Solving Food Scarcity Challenges
By Rob Schroeder
September 20, 2017
“We tend to live in a bubble, especially in these schools,” says Natalie Nash, a social studies teacher at Blaine Elementary in Chicago’s Lake View neighborhood. “GlobalEd2 brings the problems of the world closer to home.”
Her sixth-grade students, representing the nation of Russia, are focusing on the problem of food scarcity through the lens of four challenges: economic, human rights, health and the environment. The economic group is examining how addiction to substances such as alcohol and tobacco dilutes spending power; the human rights group is studying whether populations have access to food that is culturally appealing; the health group is framing obesity as an issue of malnutrition and the environmental group is examining water pollution and water access.
These students are taking part in a 14-week journey through a grant-funded curriculum created at the College of Education and the University of Connecticut. Funded by the Institute of Education Sciences, GlobalEd 2 aims to expand the curricular space for additional opportunities to learn science and use educational technology in social studies classrooms, without sacrificing curricular goals but rather enhancing these goals through an international context generally not experienced in middle schools.
GlobalEd 2 consists of real-world simulations, challenging students to address problems and challenges across the world. Classrooms running the simulation are connected online, allowing students to engage in simulated international negotiations, collaboratively attempting to reach solutions to these socio-political scientific problem through the development of “multinational” agreements.
The project rolls through three phases. The first phase is a research period lasting six weeks, requiring students to use text and web resources to research the challenge. Students identify key scientific issues of concern such as pollution, desalinization, greenhouse gases and climatology as well as their assigned country’s cultural, political, geographical and economic influences on science perspectives.

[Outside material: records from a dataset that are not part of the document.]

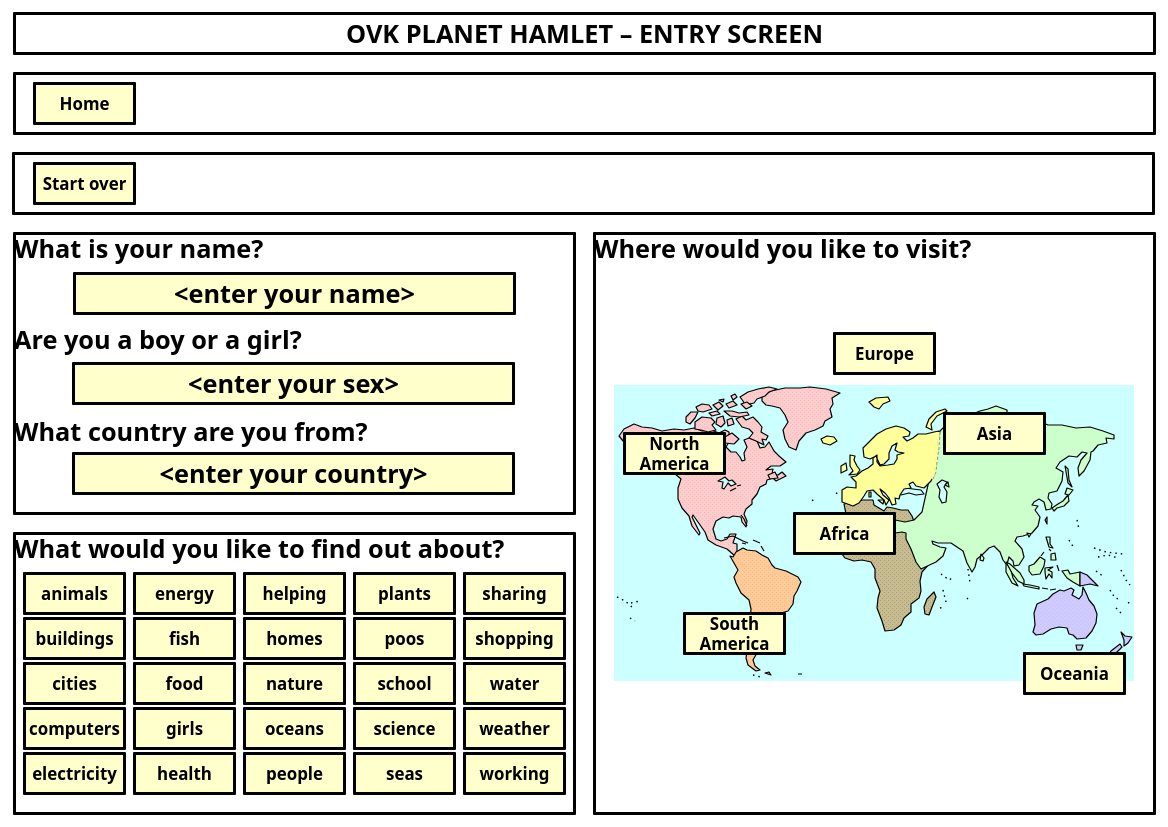
<!DOCTYPE html>
<html lang="en">
<head>
<meta charset="utf-8">
<title>Entry screen</title>
<style>
:root {
  --ink: #000;
  --paper: #fff;
  --button: #ffffcc;
  --sea: #ccffff;
  --north-america: #ffcccc;
  --south-america: #ffcc99;
  --europe: #ffff99;
  --africa: #c6bc90;
  --asia: #ccffcc;
  --oceania: #ccccff;
}
* { box-sizing: border-box; margin: 0; padding: 0; }
html, body { width: 1168px; height: 827px; overflow: hidden; background: var(--paper); }
body { color: var(--ink); font: 700 16.9px/20px "Noto Sans", "Open Sans", sans-serif; }
.screen {
  width: 1168px; height: 827px; padding: 12px 12px 12px 13px;
  display: grid; grid-template-columns: 563px 563px; column-gap: 17px;
  grid-template-rows: 43px 63px 63px 283px 283px; row-gap: 17px;
}
.panel { box-shadow: inset 0 0 0 3px var(--ink); border-radius: 1px; }
.title, .bar { grid-column: 1 / -1; }
.title { display: flex; align-items: center; justify-content: center; font-size: 25.3px; line-height: 33px; }
.bar { display: flex; align-items: flex-start; padding: 10px 20px; }
.bar.restart { margin-left: -1px; margin-right: 1px; padding-left: 21px; }
.button {
  width: 103px; height: 43px; display: flex; align-items: center; justify-content: center;
  text-align: center; color: inherit; text-decoration: none; white-space: nowrap;
  background: var(--button); border: 3px solid var(--ink); border-radius: 1px;
}
h2 { font-size: 25.3px; line-height: 33px; padding-left: 1px; white-space: nowrap; }
.about-you { display: grid; grid-template-rows: 40px 51px 39px 53px 37px 43px; align-items: start; }
.field { width: 443px; margin-left: 59px; font-size: 25.3px; line-height: 33px; }
.field.first { margin-left: 60px; }
.topics h2 { height: 40px; }
.topic-grid {
  list-style: none; padding-left: 10px; display: grid; grid-auto-flow: column;
  grid-template: repeat(5, 43px) / repeat(5, 103px); gap: 2px 7px;
}
.visit { grid-column: 2; grid-row: 4 / 6; position: relative; }
.map { position: absolute; left: 21px; top: 153px; width: 520px; height: 296px; background: var(--sea); }
.visit .button { position: absolute; white-space: normal; }
.to-europe { left: 240px; top: 100px; }
.to-asia { left: 350px; top: 180px; }
.to-north-america { left: 30px; top: 200px; }
.to-africa { left: 200px; top: 280px; }
.to-south-america { left: 90px; top: 380px; }
.to-oceania { left: 430px; top: 420px; }
.land { stroke: var(--ink); stroke-width: 1.2; stroke-linejoin: round; }
.water { fill: var(--sea); }
.coast-line { fill: none; }
</style>
</head>
<body>
<main class="screen">
  <h1 class="panel title">OVK PLANET HAMLET – ENTRY SCREEN</h1>
  <nav class="panel bar"><a class="button" href="#">Home</a></nav>
  <nav class="panel bar restart"><a class="button" href="#">Start over</a></nav>

  <section class="panel about-you">
    <h2>What is your name?</h2>
    <a class="button field first" href="#">&lt;enter your name&gt;</a>
    <h2>Are you a boy or a girl?</h2>
    <a class="button field" href="#">&lt;enter your sex&gt;</a>
    <h2>What country are you from?</h2>
    <a class="button field" href="#">&lt;enter your country&gt;</a>
  </section>

  <section class="panel visit">
    <h2>Where would you like to visit?</h2>
    <svg class="map" viewBox="614 385 520 296" role="img" aria-label="World map with coloured continents">
      <defs>
        <pattern id="pink" width="4" height="4" patternUnits="userSpaceOnUse"><path fill="#ffcccc" d="M0 0h4v4H0z"/><path fill="#f0bcc4" d="M0 0h1v1H0zM2 2h1v1H2z"/></pattern>
        <pattern id="orange" width="4" height="4" patternUnits="userSpaceOnUse"><path fill="#ffcc99" d="M0 0h4v4H0z"/><path fill="#ffb888" d="M0 0h1v1H0zM2 2h1v1H2z"/></pattern>
        <pattern id="khaki" width="4" height="4" patternUnits="userSpaceOnUse"><path fill="#c6bc90" d="M0 0h4v4H0z"/><path fill="#aa9e78" d="M0 0h1v1H0zM2 2h1v1H2z"/></pattern>
        <pattern id="lilac" width="4" height="4" patternUnits="userSpaceOnUse"><path fill="#ccccff" d="M0 0h4v4H0z"/><path fill="#d8b8f4" d="M0 0h1v1H0zM2 2h1v1H2z"/></pattern>
      </defs>

      <g id="north-america" class="land" fill="url(#pink)">
        <path d="M619 436l5-7 10-5 8 3 10 1 10 3 12-2 10 1 10-2 8 3 9-1 8 3 6-3 4 2v10l-3 5 5 5 5 0 4 5 2 4 3-1-1-7 3-6-3-7 5-2 8 3 3 7 5-1 4-5 5 9 5 5 7 6-6 4-9 0-5 4 7-1-1 5 6 1 4-3 4 4-10 5-3-3-6 2-1 4-6 3-3 7-5 6 0 4-6 5-2 5 3 7-1 6-4-5-1-5-8-1-4 2-6-1-7 4-3 8 3 10 5 2 6-2 3-5 6 0-3 9 4 1 0 9 7 1 2 4-6-1-5-1-8-7-11-4-8-5-3-8-7-10-5-7-1 2 5 10 3 6-1 2-7-9-3-10-7-8-4-9v-11l3-9-7-6-10-9-14-1-8 4-12 7 7-9-8-6 3-7z"/>
        <path d="M762 396l9-5 14-3 15 0 10-1 16 2 14 4-8 5 1 6-3 5 2 8-7 4-2 5-8 4-9 3-7 8-3 9-7-3-4-8-2-9 5-8-3-7-5-7-8-2-6-1-4-4z"/>
        <path d="M740 397l8-5 10-3 11-2 8 2-8 3-4 4-8 3-3 4-9 2-2-4z"/>
        <path d="M736 419l6-3 4 4 7-3 5 5 4 5-1 5 7 4-2 4-4-1 2 6-8-4-7-3 4-5-4-4-7-2z"/>
        <path d="M695 422l7-5 9 1 4 4-3 3 4 5-8 2-7-2-6-1z"/>
        <path d="M686 417l5-5 7 0-3 6-5 6-4-2z"/>
        <path d="M696 407l6-3 7 1 3 4-9 3-5-1z"/>
        <path d="M717 418l6-2 2 7-4 4-5-3z"/>
        <path d="M727 420l5-2 2 6-6 2zM723 438l9-5 7 6-5 5-9-1zM726 404l7-3 4 4-8 3zM724 411l8 0 7 2 8-1 2 3-10 2-9-1zM713 405l6-3 4 4-5 4zM709 413l8-2 3 3-8 2zM741 404l6-2 5 4-6 3zM719 400l5-1-1 3zM731 396l4-2 2 3-4 3zM768 475l7-3 3 6-8 1z"/>
        <path class="water" d="M718 481l7-4 4 4 3-1 4 4-5 2-3-3-4 6-2-1 1-6zM730 491l6-3M737 486l4-1"/>
        <path class="coast-line" d="M724 538l9-2 10 5 5 2M753 540l7 3M742 543l4 1M741 515l3 4 3 7M761 546l3 5"/>
      </g>

      <g id="south-america" class="land" fill="url(#orange)">
        <path d="M730 556l3 1 3-5 7-4 4 2 9 1 6 4 6 3 4 7 3 3 11 3 12 6 3 5-4 9-3 5-1 8-5 7-7 2-5 8-4 8-7 8-5 2-1 6-3 3 1 5-4 7 2 6 5 4-4 1-8-6-2-7 2-15 2-20 1-14-2-9-8-7-5-10-2-6 4-7z"/>
        <path d="M765 673l4-1 2 3zM798 674l4 0"/>
      </g>

      <g id="africa" class="land" fill="url(#khaki)">
        <path d="M844 504l9-2 10-2 10 0 1 5 5 3 5 3 3-4 6 1 8 2 7 0 4 6 4 11 5 8 5 9 2 4 8 0 0 5-6 10-8 9-2 9 1 10-2 7-8 6 0 8-7 6-3 7-7 5-9 1-3-10-5-13 1-10 2-7-5-13 0-9-4-7-9-2-8 1-9-3-7-9-1-9 3-11 7-10z"/>
        <path d="M934 592l2 5-4 10-3 8-4-1-1-7 3-8z"/>
      </g>

      <g id="asia" class="land" fill="var(--asia)">
        <path d="M940 431l6-6 10-4 14-6 10-4 8-2 8-3 11 4 0 4 14 4 15 2 12 5 14 0 14 3 14-1 13 4 11 4 0 4-8-1 1 5-9 2-5 6-2 1-1 8-6 11-5 5-1-8 3-8 6-7-5-1-5 5-8-1-9 6-4 6 7 4-1 9-5 10-8 2-1 5 4 6-1 5-5 1-2-8-5-3-5 3-2 3 6 1-3 4 5 7-2 9-6 7-9 3-6 1-2 4 7 8 2 8-5 8-5 1-1-5-4-4-2 7 4 6 2 8 5 8-6-3-6-11 0-8-3-4-3-8-6-6-5 2-7 7-5 4-2 8-3 5-5-9-4-12-6-4-6-4-13 0-6-2 1 3 7 3 6 1-3 8-7 6-15 7-5-7-5-13-5-10 0-6-4-1-7 1-6-3-2-7 8-3 10 2 9-2 8-8z"/>
        <path class="water" d="M937 484l5-4 5 2-3 5 3 5-1 10-4 1-3-6 1-7zM945 485l3-3 1 5zM898 491l7-3 8 1 8 1 3 4-8 1-7-2-8 2z"/>
        <path d="M1065 466l3 3 1 11 3 7-4-4zM1067 488l6 2-4 5-4-1zM1068 495l1 6-5 5-7 2-3 3-2-3 6-4 5-3zM1045 520l2-3 0 7zM1027 533l4 1-2 3zM981 554l3 4-1 3-3-1zM1046 537l4 0 0 7 3 4-4-1zM1051 554l4-1 1 7-5 0zM1049 549l2 2M1041 556l3-4"/>
        <path d="M1006 562l4 2 10 9 4 7 0 4-6-3-6-8zM1023 584l7 1 9 2 0 2-15-3zM1029 566l5-2 6-7 5 3-1 6-4 8-8 1-3-4zM1045 568l8-1-5 3 4 2 0 6-3-4-3 5-1-7zM1057 565l2 6M1042 588l6 1M1050 590l6-1M1062 571l6-1 2 4 10-2v14l-7-4-6-4z"/>
      </g>

      <g id="europe" class="land" fill="var(--europe)">
        <path d="M842 502l0-12 5-3 9 1 0-6-5-5 5-1 6-5 6-3 5-4 0-6 4-3 0 7 3 4 8-1 6-1 3-5 0-4 7-2-6-1-3-2 2-7-5 3-3 7 0 6-5 5-4 1-4-9-6 3-6-2-1-9 7-7 7-7 9-5 10-3 8 2 6 4-1 4-6 1 4 4 6-3 5-4 8 0 8-2 5-1-1 18-2 14-1 10-4 8-7 7-8-2-3-4-4 2 2 4-7 1-4 6-1 4-4-1 1 6-4 1-3-7-4-5-5-4 3 6 6 5-3 5-2-5-7-6-4-4-6 1-3 5-5 7-6 3z"/>
        <path d="M850 455l5 1-1 4 3 6 3 4-3 4-8 1 4-4-3-5zM841 466l5-3 1 7-6 3zM821 439l6-3 7 1 3 4-7 4-7-2zM869 402l7-4 12-1 2 4-7 3-4 5-5-2zM926 427l3-8 7-7 9-3 2 2-10 5-6 8 1 6zM878 500l6 0-1 4zM869 492l2 0 0 5-2 0z"/>
      </g>
      <g id="continent-border" fill="none">
        <path stroke="var(--europe)" stroke-width="2" d="M939 432l-1 16-2 14-1 10-3 7"/>
        <path stroke="#999966" stroke-dasharray="3 2" d="M940 432l-1 16-2 14-1 10-3 7"/>
      </g>

      <g id="oceania" class="land" fill="url(#lilac)">
        <path d="M1034 613l3-9 11-5 5-5 7-4 4 1 7-3 3 2-2 5 7 4 3-4 1-8 3 6 3 7 5 6 3 8-1 9-4 8-6 7-9 1-4-4-4-1-2-6-8-1-8 2-8 5-7 1-3-3 2-7z"/>
        <path d="M1080 572l7 3 5 5 6 6-8-2-10 2zM1076 645l7 0-2 5-4 0zM1121 632l4 4 7 1-4 6-4 3 0-6zM1120 644l2 3-6 6-9 5 4-7z"/>
      </g>

      <path id="small-islands" fill="none" stroke="var(--ink)" stroke-width="1.4" stroke-dasharray="1.5 4" d="M617 597l8 4 7 6M631 603l9-2M630 618l5 3M941 574l8 6 5-3M943 590l3 12M940 608l4-1M968 569l2 14M967 598l3 4M1069 540l5 8M1077 520l2 9M1094 548l12 4 17 2M1096 571l8 6M1098 557l10-2 10 3M1110 590l5 8 4 1M1116 608l5 5M1121 570l5 10 4 5M1128 603l4-2M753 675l8 2M812 500l4 2M822 540l3 3M836 493l2 1"/>
    </svg>
    <a class="button to-europe" href="#">Europe</a>
    <a class="button to-asia" href="#">Asia</a>
    <a class="button to-north-america" href="#">North America</a>
    <a class="button to-africa" href="#">Africa</a>
    <a class="button to-south-america" href="#">South America</a>
    <a class="button to-oceania" href="#">Oceania</a>
  </section>

  <section class="panel topics">
    <h2>What would you like to find out about?</h2>
    <ul class="topic-grid">
      <li><a class="button" href="#">animals</a></li>
      <li><a class="button" href="#">buildings</a></li>
      <li><a class="button" href="#">cities</a></li>
      <li><a class="button" href="#">computers</a></li>
      <li><a class="button" href="#">electricity</a></li>
      <li><a class="button" href="#">energy</a></li>
      <li><a class="button" href="#">fish</a></li>
      <li><a class="button" href="#">food</a></li>
      <li><a class="button" href="#">girls</a></li>
      <li><a class="button" href="#">health</a></li>
      <li><a class="button" href="#">helping</a></li>
      <li><a class="button" href="#">homes</a></li>
      <li><a class="button" href="#">nature</a></li>
      <li><a class="button" href="#">oceans</a></li>
      <li><a class="button" href="#">people</a></li>
      <li><a class="button" href="#">plants</a></li>
      <li><a class="button" href="#">poos</a></li>
      <li><a class="button" href="#">school</a></li>
      <li><a class="button" href="#">science</a></li>
      <li><a class="button" href="#">seas</a></li>
      <li><a class="button" href="#">sharing</a></li>
      <li><a class="button" href="#">shopping</a></li>
      <li><a class="button" href="#">water</a></li>
      <li><a class="button" href="#">weather</a></li>
      <li><a class="button" href="#">working</a></li>
    </ul>
  </section>
</main>
</body>
</html>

After studying current political policies of the country, students craft an opening policy statement composed of scientific arguments.
In a six-week interactive phase, students engage in digital negotiations on their policy statement with other classrooms across the United States, each representing a different country. Students refine their arguments and engage in multilateral conferences with other classrooms/countries.
The interactive phase concludes with the posting of closing statements, reflecting the final position of each country-team on the four issue areas. The final stage of the simulation is a debriefing, lasting two weeks, in which students review what they learned and think about how they can apply this science content knowledge and skills in other contexts.
Nash positions food scarcity within the context of her students’ lives, most of whom do not come from low-income homes. When clean water, clean air and nutritious food are all givens, Nash wants her students to question what happens when these rights are taken away or prevented: what actions can be taken, how problems can be solved.
On a warm but blustery fall day, each group is huddled around iPads and laptops putting the finishing touches on their positioning statements, which will be pnticipation of a playoff game later that nightresented the next week to Nash, who represents a major government body seeking recommendations.
The teams’ final recommendations included the construction of double-decker indoor farming facilities to mitigate Russia’s short growing season (economic), the start of a World Water Organization to regulate water usage and educate about water pollution (environment), running a comprehensive program to educate Russians on the effects of obesity due to poor diets (health) and the creation of a week-long symposium for world religious leaders to discuss issues of food scarcity, with sensitivity to indigenous citizens and their cultural traditions (human rights).
“I’m trying to gauge where they are, what they are thinking; do they understand what we are doing?” Nash said. “These are pretty abstract concepts, gauging whether or not they understand what their job is and what the issues really are. A lot of times they are just stuck, and I keep questioning them, pushing them a little further.”
Argue-research-argue behavior exhibited by students is backed up by growth in student writing, Nash says. She sees clear growth in skill at identifying pieces of evidence in a paragraph and building reasoning from that evidence, in particular with the use of transitional words to take a reader from examples of evidence to connecting evidence to reasoning.
She says the curriculum’s cross-subject breadth helps students build stronger connections to learning and creates lifelong learning pathways. The environmental group in Nash’ classroom incorporated lessons from science classes on water pollution in their research regarding worldwide water access, for example. The crossover gives students freedom to direct their own learning in generating solutions to these world challenges.
“The world is becoming so much smaller, and we have so much access to so much more information and so many cultures, but at the same time, we’re screwing up the planet,” Nash said. “These students are the people who will step up and undo the mistakes of the past. We need to teach them how to take responsibility, to step up, to find ways to solve problems, to work with people and not be egocentric.”